Petretti said she “wrestled” with the request to help pay the teachers because she didn’t want to help the council, but at the same time felt the teachers deserved their compensation. During several fundraisers held throughout the school year, she felt that, if they had known the school was in danger of closing or feared being not able to pay their teachers, the fundraisers should have been more internally focused. However, Brazier said among the several fundraisers held for the school itself, efforts were still not enough.

“They are the most incredible group of women I could ever hope to meet,” Petretti said of the over a dozen teachers and staff, who are now left jobless. “They came to work every day and smiled; they were amazing with my kids up until the last day. I couldn’t imagine coming to work happy and not being paid.”

Petretti has yet to decide where she will be sending her children, now going into grades five and two, next year, but is considering her home district, Pat-Med.

A GoFundMe has since been created by parents to help pay the teachers — who finished the school year last Wednesday, June 19 — with a goal of $40,000. Over $1,500 has been collected so far by 13 people in two weeks.

Patchogue Village resident Lisa DeRosa, parent of a third-grader, said she was also shocked and upset by the closing and, even as a PTA member, knew nothing about it.

“You would think being in the PTA we would know a little more, but we were left in the dark,” she said. “These teachers still came in every single day and were good to the children. I had no idea they weren’t receiving a [pay}.”

According to DeRosa, she and a few other parents who had a hand in setting up the GoFundMe were under the understanding that teachers had not been paid for the entire month of June and one month of payroll totaled about $40,000.

“It upsets me, because where is our tuition money going?” she questioned. Tuition was about $620 per month just prior to the closure. “It wasn’t cheap, but the education was second to none,” she added.

Should the church step up and pay the teachers, any and all money collected during the GoFundMe fundraiser, she said, would happily be returned.

“We just want to make sure they get what they deserve. They had no chance to save or anything,” she continued.

According to Brazier, about 58 students were registered in grades K-8 this year. At one point in time, over 225 students were enrolled. Next year, only about 26 children would have been registered.

“We just can’t afford it,” he said, explaining that one teacher would have cost over $20,000 a year and could have potentially only one student.

Payroll is not the only expense, though the budget for the private school is not available to the public. Brazier said other costs, including electric, sewer costs and maintenance, factor in. He’s hoping to have all the debts paid by the end of month and has reached out to Synod, the council of the church, for help in doing so.

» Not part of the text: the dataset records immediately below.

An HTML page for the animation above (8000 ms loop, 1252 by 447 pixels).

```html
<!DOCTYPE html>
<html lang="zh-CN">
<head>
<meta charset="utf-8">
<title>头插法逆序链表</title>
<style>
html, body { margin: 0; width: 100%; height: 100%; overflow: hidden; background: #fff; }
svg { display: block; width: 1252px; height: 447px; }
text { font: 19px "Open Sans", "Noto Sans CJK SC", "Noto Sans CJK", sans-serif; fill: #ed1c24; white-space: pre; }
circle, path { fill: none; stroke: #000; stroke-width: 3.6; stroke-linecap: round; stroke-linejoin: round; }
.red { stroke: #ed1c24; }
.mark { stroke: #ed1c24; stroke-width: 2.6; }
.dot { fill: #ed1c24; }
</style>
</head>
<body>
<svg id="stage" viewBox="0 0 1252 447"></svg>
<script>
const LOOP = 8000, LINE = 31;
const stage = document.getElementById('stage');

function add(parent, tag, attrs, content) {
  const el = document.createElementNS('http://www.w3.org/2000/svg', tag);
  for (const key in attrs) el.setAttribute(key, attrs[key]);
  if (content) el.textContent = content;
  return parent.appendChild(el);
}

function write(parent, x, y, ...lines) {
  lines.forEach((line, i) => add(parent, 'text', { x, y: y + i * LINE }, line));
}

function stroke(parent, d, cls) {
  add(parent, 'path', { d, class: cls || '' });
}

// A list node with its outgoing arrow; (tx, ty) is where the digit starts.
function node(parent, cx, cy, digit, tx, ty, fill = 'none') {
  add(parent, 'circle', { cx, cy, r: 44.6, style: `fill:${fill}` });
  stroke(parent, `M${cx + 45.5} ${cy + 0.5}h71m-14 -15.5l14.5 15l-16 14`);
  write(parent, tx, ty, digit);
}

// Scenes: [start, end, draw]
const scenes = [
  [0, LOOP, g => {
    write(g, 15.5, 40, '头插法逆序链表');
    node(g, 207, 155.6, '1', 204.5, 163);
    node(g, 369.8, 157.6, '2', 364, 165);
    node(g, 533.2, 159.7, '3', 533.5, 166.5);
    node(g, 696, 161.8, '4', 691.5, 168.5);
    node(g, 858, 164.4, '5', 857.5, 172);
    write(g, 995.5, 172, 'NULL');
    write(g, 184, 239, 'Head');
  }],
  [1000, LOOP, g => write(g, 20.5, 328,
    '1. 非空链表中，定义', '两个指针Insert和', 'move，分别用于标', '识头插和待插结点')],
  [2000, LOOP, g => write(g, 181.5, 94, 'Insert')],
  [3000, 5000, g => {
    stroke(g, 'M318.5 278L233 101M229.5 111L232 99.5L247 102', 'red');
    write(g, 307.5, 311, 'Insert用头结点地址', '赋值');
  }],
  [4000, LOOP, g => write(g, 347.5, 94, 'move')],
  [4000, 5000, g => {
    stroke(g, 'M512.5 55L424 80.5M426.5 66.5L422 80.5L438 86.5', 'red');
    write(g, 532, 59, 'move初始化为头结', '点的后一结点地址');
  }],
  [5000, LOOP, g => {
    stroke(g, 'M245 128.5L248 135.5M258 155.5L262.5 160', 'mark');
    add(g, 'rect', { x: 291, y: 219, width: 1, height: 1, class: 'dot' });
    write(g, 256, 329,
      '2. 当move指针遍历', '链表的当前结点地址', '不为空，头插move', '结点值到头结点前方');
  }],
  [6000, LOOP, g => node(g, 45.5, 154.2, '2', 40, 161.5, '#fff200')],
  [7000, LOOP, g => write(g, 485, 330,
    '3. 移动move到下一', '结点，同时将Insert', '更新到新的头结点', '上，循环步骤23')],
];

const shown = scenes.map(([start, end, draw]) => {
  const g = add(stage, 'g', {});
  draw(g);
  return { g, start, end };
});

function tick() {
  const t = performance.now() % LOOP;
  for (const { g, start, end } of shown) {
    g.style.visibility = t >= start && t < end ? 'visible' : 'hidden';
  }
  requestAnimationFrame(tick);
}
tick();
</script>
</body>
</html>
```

During a mandatory meeting held last month, the church committee of the Emanuel Lutheran School in Patchogue unexpectedly announced to parents that they intended to close the facility as of the end of the 2018-19 school year. Teachers and staff didn’t get the message much sooner, all being forced to find other employment.

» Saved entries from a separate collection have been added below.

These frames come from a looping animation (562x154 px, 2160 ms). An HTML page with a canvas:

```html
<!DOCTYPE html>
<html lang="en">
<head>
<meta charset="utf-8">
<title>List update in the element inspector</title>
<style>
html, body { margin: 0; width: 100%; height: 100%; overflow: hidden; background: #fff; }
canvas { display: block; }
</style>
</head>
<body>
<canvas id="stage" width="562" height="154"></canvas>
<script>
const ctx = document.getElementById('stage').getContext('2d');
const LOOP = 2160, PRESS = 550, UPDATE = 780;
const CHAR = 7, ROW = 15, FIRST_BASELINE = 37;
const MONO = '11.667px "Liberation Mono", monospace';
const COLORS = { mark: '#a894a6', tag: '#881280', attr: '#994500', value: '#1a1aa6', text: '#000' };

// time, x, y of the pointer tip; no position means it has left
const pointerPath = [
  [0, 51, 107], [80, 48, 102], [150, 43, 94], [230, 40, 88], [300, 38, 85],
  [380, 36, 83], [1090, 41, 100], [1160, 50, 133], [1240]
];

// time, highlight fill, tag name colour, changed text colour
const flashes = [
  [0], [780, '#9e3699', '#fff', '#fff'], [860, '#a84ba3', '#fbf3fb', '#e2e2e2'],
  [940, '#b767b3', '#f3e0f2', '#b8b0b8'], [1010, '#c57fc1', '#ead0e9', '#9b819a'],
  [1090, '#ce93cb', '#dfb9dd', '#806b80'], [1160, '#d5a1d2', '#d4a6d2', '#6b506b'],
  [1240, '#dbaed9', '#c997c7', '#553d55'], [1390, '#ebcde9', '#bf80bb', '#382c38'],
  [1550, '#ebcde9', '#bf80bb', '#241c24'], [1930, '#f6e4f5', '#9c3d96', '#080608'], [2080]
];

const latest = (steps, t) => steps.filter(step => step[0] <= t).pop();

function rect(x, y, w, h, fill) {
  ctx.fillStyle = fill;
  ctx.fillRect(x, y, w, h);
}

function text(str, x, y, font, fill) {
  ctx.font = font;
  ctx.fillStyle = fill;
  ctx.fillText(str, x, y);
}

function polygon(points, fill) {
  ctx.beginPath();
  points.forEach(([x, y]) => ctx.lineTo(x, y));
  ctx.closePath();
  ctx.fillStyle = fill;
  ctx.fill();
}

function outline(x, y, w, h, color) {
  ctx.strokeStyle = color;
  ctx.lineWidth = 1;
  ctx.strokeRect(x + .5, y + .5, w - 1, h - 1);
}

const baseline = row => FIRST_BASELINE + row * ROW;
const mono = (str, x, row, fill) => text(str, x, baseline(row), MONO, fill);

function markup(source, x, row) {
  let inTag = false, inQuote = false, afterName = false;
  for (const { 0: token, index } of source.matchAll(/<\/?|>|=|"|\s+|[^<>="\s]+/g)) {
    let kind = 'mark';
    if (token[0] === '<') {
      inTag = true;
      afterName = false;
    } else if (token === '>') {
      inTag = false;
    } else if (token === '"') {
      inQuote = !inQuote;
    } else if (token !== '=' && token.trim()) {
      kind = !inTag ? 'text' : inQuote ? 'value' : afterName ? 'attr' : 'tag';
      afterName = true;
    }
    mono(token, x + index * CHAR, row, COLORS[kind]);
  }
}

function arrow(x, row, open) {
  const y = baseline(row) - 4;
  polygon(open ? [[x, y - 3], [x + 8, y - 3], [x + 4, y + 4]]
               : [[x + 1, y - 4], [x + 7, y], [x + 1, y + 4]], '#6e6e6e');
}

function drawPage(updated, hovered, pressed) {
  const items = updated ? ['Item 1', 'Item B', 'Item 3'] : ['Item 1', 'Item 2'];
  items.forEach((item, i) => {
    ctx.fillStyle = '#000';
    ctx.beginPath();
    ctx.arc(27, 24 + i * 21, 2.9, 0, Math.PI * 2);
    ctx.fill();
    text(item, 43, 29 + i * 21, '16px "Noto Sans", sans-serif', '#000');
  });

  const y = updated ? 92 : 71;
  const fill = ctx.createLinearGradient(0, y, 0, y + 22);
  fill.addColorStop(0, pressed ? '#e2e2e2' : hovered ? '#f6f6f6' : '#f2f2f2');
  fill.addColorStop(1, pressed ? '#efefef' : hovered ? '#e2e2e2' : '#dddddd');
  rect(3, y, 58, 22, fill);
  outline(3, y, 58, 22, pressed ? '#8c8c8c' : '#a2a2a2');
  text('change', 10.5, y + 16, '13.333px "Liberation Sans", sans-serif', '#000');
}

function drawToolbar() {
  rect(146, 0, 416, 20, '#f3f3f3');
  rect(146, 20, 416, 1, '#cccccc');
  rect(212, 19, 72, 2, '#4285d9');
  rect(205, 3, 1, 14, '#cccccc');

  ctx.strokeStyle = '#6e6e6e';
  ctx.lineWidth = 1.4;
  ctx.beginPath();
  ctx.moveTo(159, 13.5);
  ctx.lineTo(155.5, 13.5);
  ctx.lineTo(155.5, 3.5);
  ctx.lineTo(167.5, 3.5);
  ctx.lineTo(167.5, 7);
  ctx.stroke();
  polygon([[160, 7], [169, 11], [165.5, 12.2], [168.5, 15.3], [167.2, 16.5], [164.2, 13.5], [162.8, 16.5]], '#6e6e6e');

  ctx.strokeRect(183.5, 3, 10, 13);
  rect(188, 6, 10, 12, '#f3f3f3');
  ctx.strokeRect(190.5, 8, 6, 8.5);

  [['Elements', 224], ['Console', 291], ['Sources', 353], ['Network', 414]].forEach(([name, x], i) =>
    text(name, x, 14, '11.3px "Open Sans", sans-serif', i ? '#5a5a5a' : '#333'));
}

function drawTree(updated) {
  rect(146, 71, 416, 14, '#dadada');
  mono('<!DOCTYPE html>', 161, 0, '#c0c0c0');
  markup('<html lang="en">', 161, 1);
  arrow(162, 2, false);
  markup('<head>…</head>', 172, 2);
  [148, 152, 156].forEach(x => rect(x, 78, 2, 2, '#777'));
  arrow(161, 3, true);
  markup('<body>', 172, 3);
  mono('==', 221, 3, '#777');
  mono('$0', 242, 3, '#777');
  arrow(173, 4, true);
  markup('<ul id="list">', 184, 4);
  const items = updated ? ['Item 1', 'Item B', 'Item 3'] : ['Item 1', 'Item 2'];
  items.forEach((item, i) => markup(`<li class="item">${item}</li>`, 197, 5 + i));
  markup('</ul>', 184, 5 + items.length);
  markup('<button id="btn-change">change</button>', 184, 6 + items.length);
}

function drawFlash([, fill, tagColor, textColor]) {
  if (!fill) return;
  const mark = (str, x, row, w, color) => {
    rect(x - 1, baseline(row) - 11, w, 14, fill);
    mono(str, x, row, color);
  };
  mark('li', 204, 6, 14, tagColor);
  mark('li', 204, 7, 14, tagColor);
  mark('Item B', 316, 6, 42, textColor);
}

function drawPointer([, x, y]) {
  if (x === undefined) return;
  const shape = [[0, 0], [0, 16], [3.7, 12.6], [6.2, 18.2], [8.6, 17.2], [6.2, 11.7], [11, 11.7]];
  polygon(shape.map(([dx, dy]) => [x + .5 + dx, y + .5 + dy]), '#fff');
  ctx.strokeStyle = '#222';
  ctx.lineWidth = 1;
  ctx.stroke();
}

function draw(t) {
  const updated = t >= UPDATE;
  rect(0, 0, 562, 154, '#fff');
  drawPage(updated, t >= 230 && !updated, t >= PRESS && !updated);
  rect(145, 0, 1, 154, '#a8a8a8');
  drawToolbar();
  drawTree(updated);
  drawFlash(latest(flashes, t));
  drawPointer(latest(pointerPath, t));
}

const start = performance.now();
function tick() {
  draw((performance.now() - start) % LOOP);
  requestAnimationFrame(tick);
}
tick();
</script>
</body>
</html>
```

At that time, Brazier stated that the pre-k program for children aged 2-4 would remain open with intentions to “regrow the school” depending on demands.

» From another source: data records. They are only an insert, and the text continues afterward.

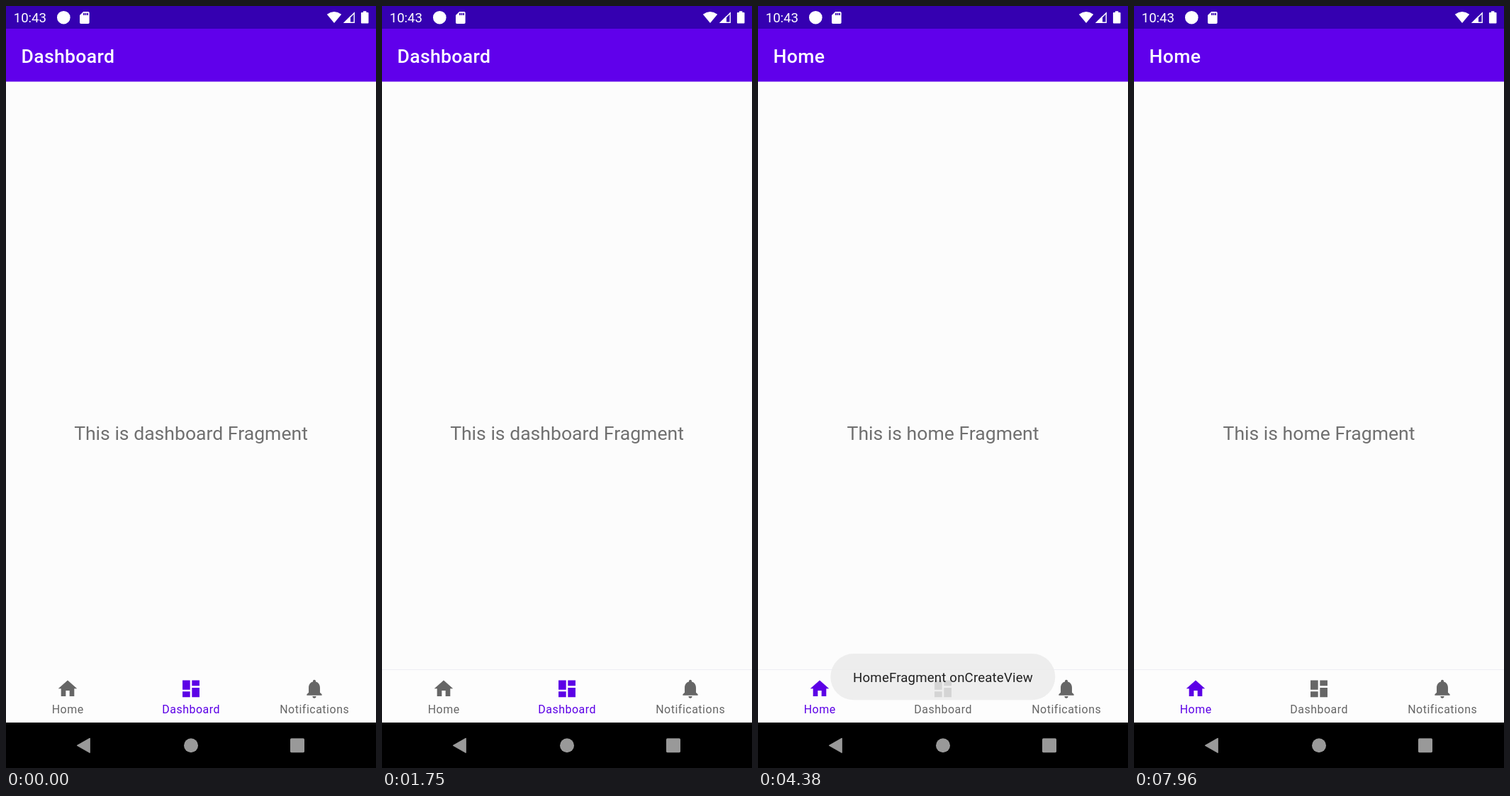
These frames come from a looping animation (522x1073 px, 8000 ms). An HTML page:

```html
<!DOCTYPE html>
<html lang="en">
<head>
<meta charset="utf-8">
<title>Bottom navigation</title>
<style>
  html, body { margin: 0; width: 100%; height: 100%; overflow: hidden; background: #fcfcfc; }
  svg { display: block; width: 522px; height: 1073px; font-family: Roboto, sans-serif; }
  .title { font-size: 26.58px; font-weight: 500; letter-spacing: .0125em; fill: #fff; }
  .body { font-size: 26.58px; fill: #707070; text-anchor: middle; }
  .tab { fill: #666; }
  .tab text { font-size: 15.95px; letter-spacing: .0333em; text-anchor: middle; }
  .toast text { font-size: 18.61px; letter-spacing: .01em; text-anchor: middle; fill: #161616; }
  .ripple { transform-origin: 87px 972px; opacity: 0; }
  #home-page, .toast { opacity: 0; }
</style>
</head>
<body>
<svg viewBox="0 0 522 1073">
  <defs>
    <clipPath id="bar"><rect y="935" width="522" height="74"/></clipPath>
  </defs>
  <rect width="522" height="1073" fill="#fcfcfc"/>
  <rect y="31" width="522" height="75.5" fill="#6000eb"/>
  <rect width="522" height="32" fill="#3500b1"/>

  <!-- status bar -->
  <g fill="#fff">
    <text x="10.7" y="23.4" font-size="18.6">10:43</text>
    <circle cx="81.3" cy="16.2" r="9.3"/>
    <path transform="translate(100.6 6.3) scale(.85)" d="M18 2h-8L4 8v12c0 1.1.9 2 2 2h12c1.1 0 2-.9 2-2V4c0-1.1-.9-2-2-2zm-6 6h-2V4h2zm3 0h-2V4h2zm3 0h-2V4h2z"/>
    <path d="M463 24 452.8 11.7Q463 4.3 473.2 11.7Z"/>
    <path d="M476 24 486 14V24Z"/>
    <path d="M477.8 23.3 491.2 9.9V23.3Z" fill="none" stroke="#fff" stroke-width="1.4"/>
    <path d="M504 7.3h4.4v1.8h2.1q1 0 1 1v13.4q0 1-1 1h-8.6q-1 0-1-1V10.1q0-1 1-1h2.1z"/>
  </g>

  <g id="dash-page">
    <text class="title" x="21.5" y="79.7">Dashboard</text>
    <text class="body" x="261" y="611">This is dashboard Fragment</text>
  </g>
  <g id="home-page">
    <text class="title" x="21.5" y="79.7">Home</text>
    <text class="body" x="261" y="611">This is home Fragment</text>
  </g>

  <!-- bottom navigation -->
  <rect y="935" width="522" height="74" fill="#fdfdfd"/>
  <rect id="edge" y="934" width="522" height="1" fill="#ededf3"/>
  <g clip-path="url(#bar)">
    <circle class="ripple" id="grey" cx="87" cy="972" r="94.5" fill="#000"/>
    <circle class="ripple" id="violet" cx="87" cy="972" r="94.5" fill="#6200ee"/>
  </g>
  <g class="tab" id="home-tab">
    <path transform="translate(71.05 945.4) scale(1.329)" d="M10 20v-6h4v6h5v-8h3L12 3 2 12h3v8z"/>
    <text x="87.2" y="995.7">Home</text>
  </g>
  <g class="tab" id="dash-tab">
    <path transform="translate(245.05 945.4) scale(1.329)" d="M3 13h8V3H3zM3 21h8v-6H3zM13 21h8V11h-8zM13 3v6h8V3z"/>
    <text x="261.2" y="995.7">Dashboard</text>
  </g>
  <g class="tab">
    <path transform="translate(419.05 945.4) scale(1.329)" d="M12 22c1.1 0 2-.9 2-2h-4c0 1.1.9 2 2 2zM18 16v-5c0-3.07-1.64-5.64-4.5-6.32V4c0-.83-.67-1.5-1.5-1.5s-1.5.67-1.5 1.5v.68C7.63 5.36 6 7.92 6 11v5l-2 2v1h16v-1z"/>
    <text x="435.2" y="995.7">Notifications</text>
  </g>

  <!-- system navigation -->
  <rect y="1009" width="522" height="64" fill="#000"/>
  <g fill="#999">
    <path d="M100.2 1041.3 118.3 1031V1051.6Z" stroke="#999" stroke-width="1" stroke-linejoin="round"/>
    <circle cx="261" cy="1041.2" r="10"/>
    <rect x="401" y="1031.2" width="20" height="20" rx="1.6"/>
  </g>

  <g class="toast">
    <rect x="102.3" y="912" width="317" height="65.3" rx="32.6" fill="#ebebeb" fill-opacity=".88"/>
    <text x="261" y="952">HomeFragment onCreateView</text>
  </g>
</svg>
<script>
const LOOP = 8000, HOLD = 'steps(1, end)';
const QUAD_OUT = 'cubic-bezier(.3333, .6667, .6667, 1)';
const QUAD_IN = 'cubic-bezier(.3333, 0, .6667, .3333)';
const VIOLET = '#5c00e6', GREY = '#666';
const PAGE_SWITCH = 2400;

// steps: [ms, value, easing towards the next step]
function play(selector, prop, steps) {
  const frames = [...steps, [LOOP, steps[steps.length - 1][1]]].map(([ms, value, easing = 'linear']) =>
    ({ offset: ms / LOOP, [prop]: value, easing }));
  const anim = document.querySelector(selector).animate(frames, { duration: LOOP, iterations: Infinity });
  anim.startTime = 0;
}

function swap(selector, prop, before, after, ms) {
  play(selector, prop, [[0, before, HOLD], [ms, after]]);
}

function ripple(selector, press, release, alpha) {
  play(selector, 'opacity', [[0, 0, HOLD], [press, 0], [press + 75, alpha], [release, alpha], [release + 150, 0]]);
  play(selector, 'transform', [[0, 'scale(0)', HOLD], [press, 'scale(0)', QUAD_OUT], [press + 225, 'scale(1)']]);
}

function toasts(selector, times) {
  const steps = [[0, 0]];
  for (const [show, hide] of times)
    steps.push([show, 0, QUAD_OUT], [show + 500, 1], [hide, 1, QUAD_IN], [hide + 500, 0]);
  play(selector, 'opacity', steps);
}

swap('#dash-page', 'opacity', 1, 0, PAGE_SWITCH);
swap('#home-page', 'opacity', 0, 1, PAGE_SWITCH);
swap('#dash-tab', 'fill', VIOLET, GREY, PAGE_SWITCH);
swap('#home-tab', 'fill', GREY, VIOLET, PAGE_SWITCH);
swap('#edge', 'opacity', 0, 1, 460);
ripple('#grey', 2260, 2465, .12);
ripple('#violet', 5180, 5405, .19);
toasts('.toast', [[2430, 4270], [5367, 7207]]);
</script>
</body>
</html>
```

The Emanuel Lutheran Church was organized and erected in 1912 by the Rev. Hermann Zoller, who served until 1932. Then came the Rev. Carl Gernannt until 1956 and the Rev. William Hinlicky, who organized the school in 1957.

The school originally opened with 17 students in kindergarten and first grade. The first principal was Ray Steinert and the first teacher was Miss Charlotte Streck. About 10 years later, in 1968, a nursery for 3- and 4-year-olds was added and by 1969, the seventh and eighth grades. On March 3, 1982, a fire destroyed the school and church. With fortunately no injuries, a new church building was dedicated the very next year. Then, in 1993, the congregation approved building a new early childhood center and by 1997, a full-day preschool program was added. They officially closed their doors last week. Pre-K will continue.